*** Data provided Section Begins ***
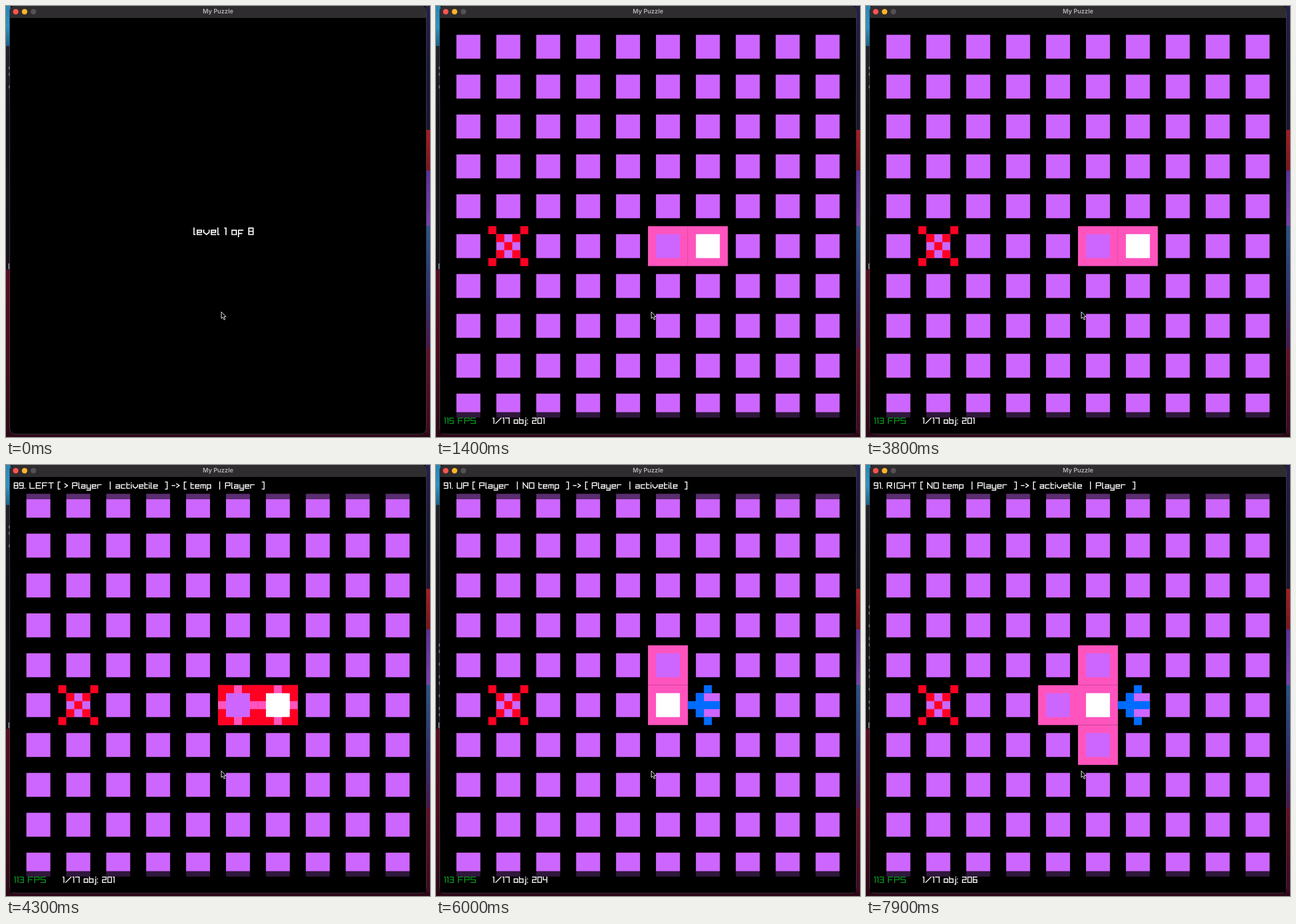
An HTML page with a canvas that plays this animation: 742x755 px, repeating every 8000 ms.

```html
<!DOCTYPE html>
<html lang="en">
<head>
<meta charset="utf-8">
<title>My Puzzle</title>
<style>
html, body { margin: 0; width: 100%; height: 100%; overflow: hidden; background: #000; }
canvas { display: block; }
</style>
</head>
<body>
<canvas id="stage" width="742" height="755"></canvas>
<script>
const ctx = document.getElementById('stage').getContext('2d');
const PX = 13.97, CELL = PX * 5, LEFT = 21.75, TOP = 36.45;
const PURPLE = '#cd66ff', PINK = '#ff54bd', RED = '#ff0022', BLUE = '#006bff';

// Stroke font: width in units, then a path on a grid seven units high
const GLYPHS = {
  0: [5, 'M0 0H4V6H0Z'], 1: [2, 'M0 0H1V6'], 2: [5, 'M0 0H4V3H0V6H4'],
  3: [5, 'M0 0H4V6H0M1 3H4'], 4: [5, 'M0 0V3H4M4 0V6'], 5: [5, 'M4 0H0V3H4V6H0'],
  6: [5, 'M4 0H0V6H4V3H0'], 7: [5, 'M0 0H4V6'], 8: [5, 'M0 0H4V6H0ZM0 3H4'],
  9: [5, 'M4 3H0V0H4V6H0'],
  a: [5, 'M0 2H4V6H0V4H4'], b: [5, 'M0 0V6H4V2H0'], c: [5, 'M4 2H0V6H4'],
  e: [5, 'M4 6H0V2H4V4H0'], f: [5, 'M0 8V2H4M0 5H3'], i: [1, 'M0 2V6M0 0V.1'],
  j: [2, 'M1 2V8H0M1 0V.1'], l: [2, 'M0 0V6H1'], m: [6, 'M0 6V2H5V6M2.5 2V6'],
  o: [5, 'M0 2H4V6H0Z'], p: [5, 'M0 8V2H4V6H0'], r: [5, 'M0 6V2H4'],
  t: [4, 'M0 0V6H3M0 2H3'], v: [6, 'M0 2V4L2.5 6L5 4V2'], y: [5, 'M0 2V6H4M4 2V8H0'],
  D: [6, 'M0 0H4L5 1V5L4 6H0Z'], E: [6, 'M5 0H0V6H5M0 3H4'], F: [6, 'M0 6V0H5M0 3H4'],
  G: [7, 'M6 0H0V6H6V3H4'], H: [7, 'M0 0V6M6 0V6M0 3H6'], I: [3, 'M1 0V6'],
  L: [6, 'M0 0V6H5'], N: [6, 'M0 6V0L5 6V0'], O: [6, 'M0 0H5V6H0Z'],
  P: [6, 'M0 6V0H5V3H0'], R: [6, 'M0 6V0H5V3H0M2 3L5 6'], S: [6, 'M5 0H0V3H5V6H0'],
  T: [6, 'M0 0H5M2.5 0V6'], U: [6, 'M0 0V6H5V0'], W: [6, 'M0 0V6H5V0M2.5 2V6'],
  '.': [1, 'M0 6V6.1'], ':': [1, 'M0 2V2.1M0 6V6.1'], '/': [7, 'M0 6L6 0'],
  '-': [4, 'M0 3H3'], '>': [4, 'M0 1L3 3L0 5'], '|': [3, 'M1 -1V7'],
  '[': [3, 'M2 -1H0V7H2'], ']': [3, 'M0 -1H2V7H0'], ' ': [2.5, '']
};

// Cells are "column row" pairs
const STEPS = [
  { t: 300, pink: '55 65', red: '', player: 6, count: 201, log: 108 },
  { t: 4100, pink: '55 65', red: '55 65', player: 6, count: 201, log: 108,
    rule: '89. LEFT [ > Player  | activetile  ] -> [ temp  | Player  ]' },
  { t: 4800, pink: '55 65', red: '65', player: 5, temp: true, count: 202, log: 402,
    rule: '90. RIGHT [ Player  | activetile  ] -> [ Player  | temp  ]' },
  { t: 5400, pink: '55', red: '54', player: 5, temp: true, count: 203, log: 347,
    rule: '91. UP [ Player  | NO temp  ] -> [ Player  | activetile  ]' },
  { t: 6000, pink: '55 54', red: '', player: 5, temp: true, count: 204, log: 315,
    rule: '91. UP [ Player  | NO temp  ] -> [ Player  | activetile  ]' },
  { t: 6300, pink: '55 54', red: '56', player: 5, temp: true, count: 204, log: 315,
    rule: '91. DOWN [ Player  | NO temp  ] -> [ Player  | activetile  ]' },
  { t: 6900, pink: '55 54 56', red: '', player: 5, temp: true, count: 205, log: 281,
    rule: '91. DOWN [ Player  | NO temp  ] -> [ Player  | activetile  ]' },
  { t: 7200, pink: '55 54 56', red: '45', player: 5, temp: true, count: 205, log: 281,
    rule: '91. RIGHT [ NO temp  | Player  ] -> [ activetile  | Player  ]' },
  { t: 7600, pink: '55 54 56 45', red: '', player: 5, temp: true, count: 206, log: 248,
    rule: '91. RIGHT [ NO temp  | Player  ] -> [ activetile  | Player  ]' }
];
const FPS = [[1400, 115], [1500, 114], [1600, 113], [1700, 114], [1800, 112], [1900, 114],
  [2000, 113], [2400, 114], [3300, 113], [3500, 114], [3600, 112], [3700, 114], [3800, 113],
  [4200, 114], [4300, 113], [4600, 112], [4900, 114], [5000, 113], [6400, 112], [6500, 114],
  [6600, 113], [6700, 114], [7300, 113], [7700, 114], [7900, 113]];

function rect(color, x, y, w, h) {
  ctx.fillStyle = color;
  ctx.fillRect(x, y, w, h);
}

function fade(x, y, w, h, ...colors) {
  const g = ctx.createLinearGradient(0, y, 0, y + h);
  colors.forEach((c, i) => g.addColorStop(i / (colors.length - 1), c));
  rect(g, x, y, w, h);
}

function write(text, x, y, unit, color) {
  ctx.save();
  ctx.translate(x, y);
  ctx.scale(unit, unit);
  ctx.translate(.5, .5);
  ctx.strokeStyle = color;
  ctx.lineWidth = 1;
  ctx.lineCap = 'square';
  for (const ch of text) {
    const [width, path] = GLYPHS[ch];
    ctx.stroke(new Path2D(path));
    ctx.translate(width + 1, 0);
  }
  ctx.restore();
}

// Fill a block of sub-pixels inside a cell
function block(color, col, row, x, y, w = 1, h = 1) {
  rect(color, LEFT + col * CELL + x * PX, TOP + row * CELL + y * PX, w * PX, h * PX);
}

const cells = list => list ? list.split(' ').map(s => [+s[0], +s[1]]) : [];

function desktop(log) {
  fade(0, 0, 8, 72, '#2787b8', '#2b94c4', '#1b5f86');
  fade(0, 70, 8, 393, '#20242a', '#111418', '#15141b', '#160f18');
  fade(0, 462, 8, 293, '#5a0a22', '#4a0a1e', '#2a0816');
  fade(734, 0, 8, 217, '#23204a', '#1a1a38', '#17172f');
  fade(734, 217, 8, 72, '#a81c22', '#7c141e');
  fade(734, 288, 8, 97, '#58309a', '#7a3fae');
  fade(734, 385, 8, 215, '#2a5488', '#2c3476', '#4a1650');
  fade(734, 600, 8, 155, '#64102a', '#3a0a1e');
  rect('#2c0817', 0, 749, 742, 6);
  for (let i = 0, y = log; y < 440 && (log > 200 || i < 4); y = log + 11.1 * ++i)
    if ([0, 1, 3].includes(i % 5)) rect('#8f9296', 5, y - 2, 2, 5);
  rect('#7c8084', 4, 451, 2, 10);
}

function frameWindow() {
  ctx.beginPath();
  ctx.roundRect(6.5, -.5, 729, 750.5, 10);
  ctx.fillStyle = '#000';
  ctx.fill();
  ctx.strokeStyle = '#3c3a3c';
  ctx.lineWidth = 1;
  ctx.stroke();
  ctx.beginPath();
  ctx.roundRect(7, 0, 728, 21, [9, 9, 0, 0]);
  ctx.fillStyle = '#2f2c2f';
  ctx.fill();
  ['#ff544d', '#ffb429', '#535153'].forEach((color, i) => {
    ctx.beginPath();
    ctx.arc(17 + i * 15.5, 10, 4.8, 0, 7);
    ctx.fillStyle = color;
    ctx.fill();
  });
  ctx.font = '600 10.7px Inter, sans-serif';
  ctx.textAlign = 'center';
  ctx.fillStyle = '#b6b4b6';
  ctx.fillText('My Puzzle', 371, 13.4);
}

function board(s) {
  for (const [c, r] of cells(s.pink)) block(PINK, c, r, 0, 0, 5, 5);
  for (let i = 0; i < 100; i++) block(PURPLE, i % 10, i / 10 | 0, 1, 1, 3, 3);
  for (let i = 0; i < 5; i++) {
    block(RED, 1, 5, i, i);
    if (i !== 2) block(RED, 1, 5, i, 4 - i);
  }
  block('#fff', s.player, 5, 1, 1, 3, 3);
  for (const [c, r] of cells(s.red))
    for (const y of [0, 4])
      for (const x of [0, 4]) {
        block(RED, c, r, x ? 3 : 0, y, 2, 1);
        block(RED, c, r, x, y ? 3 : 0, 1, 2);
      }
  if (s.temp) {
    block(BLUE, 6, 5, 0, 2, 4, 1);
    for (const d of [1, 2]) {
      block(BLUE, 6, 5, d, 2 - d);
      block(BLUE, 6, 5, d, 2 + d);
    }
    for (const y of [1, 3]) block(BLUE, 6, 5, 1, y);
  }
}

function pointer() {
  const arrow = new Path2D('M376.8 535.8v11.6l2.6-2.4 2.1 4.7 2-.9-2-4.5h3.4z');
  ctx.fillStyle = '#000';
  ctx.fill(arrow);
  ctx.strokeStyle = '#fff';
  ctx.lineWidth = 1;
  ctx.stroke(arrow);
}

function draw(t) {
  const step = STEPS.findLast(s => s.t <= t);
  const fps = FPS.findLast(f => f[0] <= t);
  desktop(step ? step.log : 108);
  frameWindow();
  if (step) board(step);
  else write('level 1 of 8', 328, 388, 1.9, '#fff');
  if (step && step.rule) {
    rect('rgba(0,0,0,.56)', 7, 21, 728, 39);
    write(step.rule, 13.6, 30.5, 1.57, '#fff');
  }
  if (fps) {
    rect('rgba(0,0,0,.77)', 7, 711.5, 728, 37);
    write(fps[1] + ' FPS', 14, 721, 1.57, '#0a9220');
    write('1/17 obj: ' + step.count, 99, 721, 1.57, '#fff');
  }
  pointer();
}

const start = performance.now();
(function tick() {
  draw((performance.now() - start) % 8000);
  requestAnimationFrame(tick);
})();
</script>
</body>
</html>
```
*** Data provided Section Ends ***
Go line by line through the material above and return each one that includes "BLUE".

_Response_
const PURPLE = '#cd66ff', PINK = '#ff54bd', RED = '#ff0022', BLUE = '#006bff';
    block(BLUE, 6, 5, 0, 2, 4, 1);
      block(BLUE, 6, 5, d, 2 - d);
      block(BLUE, 6, 5, d, 2 + d);
    for (const y of [1, 3]) block(BLUE, 6, 5, 1, y);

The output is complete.